DATASET CONTENT
------------------------------------

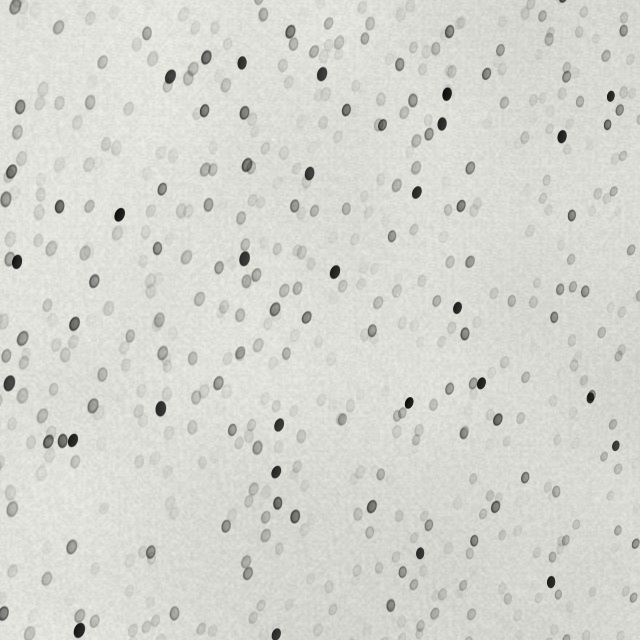
This texture is drawn by a Shadertoy shader. Its source:

```glsl
// Tilted oval cells, from faint to black, scattered on a pale cloudy grainy film.

const vec3  FILM_TINT    = vec3(1.0, 1.005, 0.972);
const float FILM_LEVEL   = 0.851;
const float SHADE_SLOPE  = 0.035;   // brighter left, darker right
const float CLOUD_AMOUNT = 0.085;
const float GRAIN_AMOUNT = 0.10;
const float GRAIN_SCALE  = 400.0;

const float LONG_LEFT    = 0.0127;  // half length of a cell at the left
const float LONG_RIGHT   = 0.0086;  // half length of a cell at the right
const float CELL_ASPECT  = 0.68;
const float CELL_TILT    = 0.27;    // radians, top leaning right
const float TILT_SPREAD  = 0.35;

// Four populations: two faint, one middle, one black
const int   LAYERS = 4;
const float GRID[LAYERS]     = float[](19.0, 17.0, 11.0, 6.0);
const float PRESENCE[LAYERS] = float[](0.60, 0.66, 0.66, 0.70);
const float INK_MIN[LAYERS]  = float[](0.03, 0.06, 0.22, 0.72);
const float INK_MAX[LAYERS]  = float[](0.14, 0.27, 0.62, 0.91);

const float SPECK_GRID     = 6.0;
const float SPECK_PRESENCE = 0.35;
const float SPECK_RADIUS   = 0.0016;

float hash(vec2 p) {
    return fract(sin(dot(p, vec2(127.1, 311.7))) * 43758.5453);
}

vec2 hash2(vec2 p) {
    return vec2(hash(p), hash(p + 57.3));
}

float noise(vec2 p) {
    vec2 i = floor(p), f = fract(p);
    f = f * f * (3.0 - 2.0 * f);
    return mix(mix(hash(i), hash(i + vec2(1, 0)), f.x),
               mix(hash(i + vec2(0, 1)), hash(i + vec2(1, 1)), f.x), f.y);
}

// Uneven light, soft clouds and fine grain
float film(vec2 uv) {
    float clouds = 0.65 * noise(uv * 3.0 + 4.7) + 0.35 * noise(uv * 7.0 + 21.3);
    float grain = 0.6 * noise(uv * GRAIN_SCALE)
                + 0.4 * noise(uv.yx * GRAIN_SCALE * 0.55 + 9.1);
    float corner = smoothstep(0.7, 0.0, distance(uv, vec2(0.1, 0.95)));
    return FILM_LEVEL + SHADE_SLOPE * (0.5 - uv.x) + 0.02 * corner
         + CLOUD_AMOUNT * (clouds - 0.5) + GRAIN_AMOUNT * (grain - 0.5);
}

// Light absorbed by one oval: pale cells show a rim, black ones are solid
float ovalCell(vec2 offset, float halfLength, float tilt, float ink, float pixel) {
    vec2 axis = vec2(sin(tilt), cos(tilt));
    float across = dot(offset, vec2(axis.y, -axis.x)) / (halfLength * CELL_ASPECT);
    float along = dot(offset, axis) / halfLength;
    float d = length(vec2(across, along));
    float soft = max(mix(0.20, 0.12, ink), 0.8 * pixel / halfLength);
    float body = 1.0 - smoothstep(1.0 - soft, 1.0 + soft, d);
    float rim = exp(-pow((d - 0.84) / 0.2, 2.0));
    float hollow = 0.72 + 0.42 * rim - 0.16 * (across + 0.5 * along);
    return ink * body * mix(hollow, 1.0 - 0.06 * across, smoothstep(0.45, 0.8, ink));
}

// Light passing through one jittered layer of cells
float cellLayer(vec2 uv, int layer, float pixel) {
    float light = 1.0;
    vec2 home = floor(uv * GRID[layer]);
    for (int y = -1; y <= 1; y++)
    for (int x = -1; x <= 1; x++) {
        vec2 id = home + vec2(x, y);
        vec2 key = id + 37.0 * float(layer + 1);
        vec2 center = (id + hash2(key)) / GRID[layer];
        float crowding = 0.5 + noise(center * 5.0 + 13.0);
        if (hash(key + 11.9) > PRESENCE[layer] * crowding) continue;

        float across = clamp(0.8 * center.x + 0.2 * (1.0 - center.y), 0.0, 1.0);
        float size = mix(LONG_LEFT, LONG_RIGHT, across) * mix(0.9, 1.08, hash(key + 23.1));
        float tilt = CELL_TILT + TILT_SPREAD * (hash(key + 31.7) - 0.5);
        float ink = mix(INK_MIN[layer], INK_MAX[layer], pow(hash(key + 43.3), 1.4));
        light *= 1.0 - ovalCell(uv - center, size, tilt, ink, pixel);
    }
    return light;
}

// Rare tiny bright dust specks
float specks(vec2 uv, float pixel) {
    vec2 id = floor(uv * SPECK_GRID);
    vec2 center = (id + 0.1 + 0.8 * hash2(id + 71.0)) / SPECK_GRID;
    float present = step(hash(id + 83.0), SPECK_PRESENCE);
    float radius = SPECK_RADIUS * mix(0.5, 1.2, hash(id + 91.0));
    vec2 offset = (uv - center) * vec2(0.8, 1.2);
    return present * (1.0 - smoothstep(radius - pixel, radius + pixel, length(offset)));
}

void mainImage(out vec4 fragColor, in vec2 fragCoord) {
    float pixel = 1.0 / iResolution.y;
    vec2 uv = fragCoord * pixel;

    float value = film(uv);
    for (int layer = 0; layer < LAYERS; layer++)
        value *= cellLayer(uv, layer, pixel);
    value = mix(value, 0.96, 0.8 * specks(uv, pixel));

    fragColor = vec4(clamp(value * FILM_TINT, 0.0, 1.0), 1.0);
}
```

------------------------------------

WHAT YOU WILL DO
With the images omitted, repeat all the data word for word.

RESPONSE TO THE EXERCISE
This texture is drawn by a Shadertoy shader. Its source:

```glsl
// Tilted oval cells, from faint to black, scattered on a pale cloudy grainy film.

const vec3  FILM_TINT    = vec3(1.0, 1.005, 0.972);
const float FILM_LEVEL   = 0.851;
const float SHADE_SLOPE  = 0.035;   // brighter left, darker right
const float CLOUD_AMOUNT = 0.085;
const float GRAIN_AMOUNT = 0.10;
const float GRAIN_SCALE  = 400.0;

const float LONG_LEFT    = 0.0127;  // half length of a cell at the left
const float LONG_RIGHT   = 0.0086;  // half length of a cell at the right
const float CELL_ASPECT  = 0.68;
const float CELL_TILT    = 0.27;    // radians, top leaning right
const float TILT_SPREAD  = 0.35;

// Four populations: two faint, one middle, one black
const int   LAYERS = 4;
const float GRID[LAYERS]     = float[](19.0, 17.0, 11.0, 6.0);
const float PRESENCE[LAYERS] = float[](0.60, 0.66, 0.66, 0.70);
const float INK_MIN[LAYERS]  = float[](0.03, 0.06, 0.22, 0.72);
const float INK_MAX[LAYERS]  = float[](0.14, 0.27, 0.62, 0.91);

const float SPECK_GRID     = 6.0;
const float SPECK_PRESENCE = 0.35;
const float SPECK_RADIUS   = 0.0016;

float hash(vec2 p) {
    return fract(sin(dot(p, vec2(127.1, 311.7))) * 43758.5453);
}

vec2 hash2(vec2 p) {
    return vec2(hash(p), hash(p + 57.3));
}

float noise(vec2 p) {
    vec2 i = floor(p), f = fract(p);
    f = f * f * (3.0 - 2.0 * f);
    return mix(mix(hash(i), hash(i + vec2(1, 0)), f.x),
               mix(hash(i + vec2(0, 1)), hash(i + vec2(1, 1)), f.x), f.y);
}

// Uneven light, soft clouds and fine grain
float film(vec2 uv) {
    float clouds = 0.65 * noise(uv * 3.0 + 4.7) + 0.35 * noise(uv * 7.0 + 21.3);
    float grain = 0.6 * noise(uv * GRAIN_SCALE)
                + 0.4 * noise(uv.yx * GRAIN_SCALE * 0.55 + 9.1);
    float corner = smoothstep(0.7, 0.0, distance(uv, vec2(0.1, 0.95)));
    return FILM_LEVEL + SHADE_SLOPE * (0.5 - uv.x) + 0.02 * corner
         + CLOUD_AMOUNT * (clouds - 0.5) + GRAIN_AMOUNT * (grain - 0.5);
}

// Light absorbed by one oval: pale cells show a rim, black ones are solid
float ovalCell(vec2 offset, float halfLength, float tilt, float ink, float pixel) {
    vec2 axis = vec2(sin(tilt), cos(tilt));
    float across = dot(offset, vec2(axis.y, -axis.x)) / (halfLength * CELL_ASPECT);
    float along = dot(offset, axis) / halfLength;
    float d = length(vec2(across, along));
    float soft = max(mix(0.20, 0.12, ink), 0.8 * pixel / halfLength);
    float body = 1.0 - smoothstep(1.0 - soft, 1.0 + soft, d);
    float rim = exp(-pow((d - 0.84) / 0.2, 2.0));
    float hollow = 0.72 + 0.42 * rim - 0.16 * (across + 0.5 * along);
    return ink * body * mix(hollow, 1.0 - 0.06 * across, smoothstep(0.45, 0.8, ink));
}

// Light passing through one jittered layer of cells
float cellLayer(vec2 uv, int layer, float pixel) {
    float light = 1.0;
    vec2 home = floor(uv * GRID[layer]);
    for (int y = -1; y <= 1; y++)
    for (int x = -1; x <= 1; x++) {
        vec2 id = home + vec2(x, y);
        vec2 key = id + 37.0 * float(layer + 1);
        vec2 center = (id + hash2(key)) / GRID[layer];
        float crowding = 0.5 + noise(center * 5.0 + 13.0);
        if (hash(key + 11.9) > PRESENCE[layer] * crowding) continue;

        float across = clamp(0.8 * center.x + 0.2 * (1.0 - center.y), 0.0, 1.0);
        float size = mix(LONG_LEFT, LONG_RIGHT, across) * mix(0.9, 1.08, hash(key + 23.1));
        float tilt = CELL_TILT + TILT_SPREAD * (hash(key + 31.7) - 0.5);
        float ink = mix(INK_MIN[layer], INK_MAX[layer], pow(hash(key + 43.3), 1.4));
        light *= 1.0 - ovalCell(uv - center, size, tilt, ink, pixel);
    }
    return light;
}

// Rare tiny bright dust specks
float specks(vec2 uv, float pixel) {
    vec2 id = floor(uv * SPECK_GRID);
    vec2 center = (id + 0.1 + 0.8 * hash2(id + 71.0)) / SPECK_GRID;
    float present = step(hash(id + 83.0), SPECK_PRESENCE);
    float radius = SPECK_RADIUS * mix(0.5, 1.2, hash(id + 91.0));
    vec2 offset = (uv - center) * vec2(0.8, 1.2);
    return present * (1.0 - smoothstep(radius - pixel, radius + pixel, length(offset)));
}

void mainImage(out vec4 fragColor, in vec2 fragCoord) {
    float pixel = 1.0 / iResolution.y;
    vec2 uv = fragCoord * pixel;

    float value = film(uv);
    for (int layer = 0; layer < LAYERS; layer++)
        value *= cellLayer(uv, layer, pixel);
    value = mix(value, 0.96, 0.8 * specks(uv, pixel));

    fragColor = vec4(clamp(value * FILM_TINT, 0.0, 1.0), 1.0);
}
```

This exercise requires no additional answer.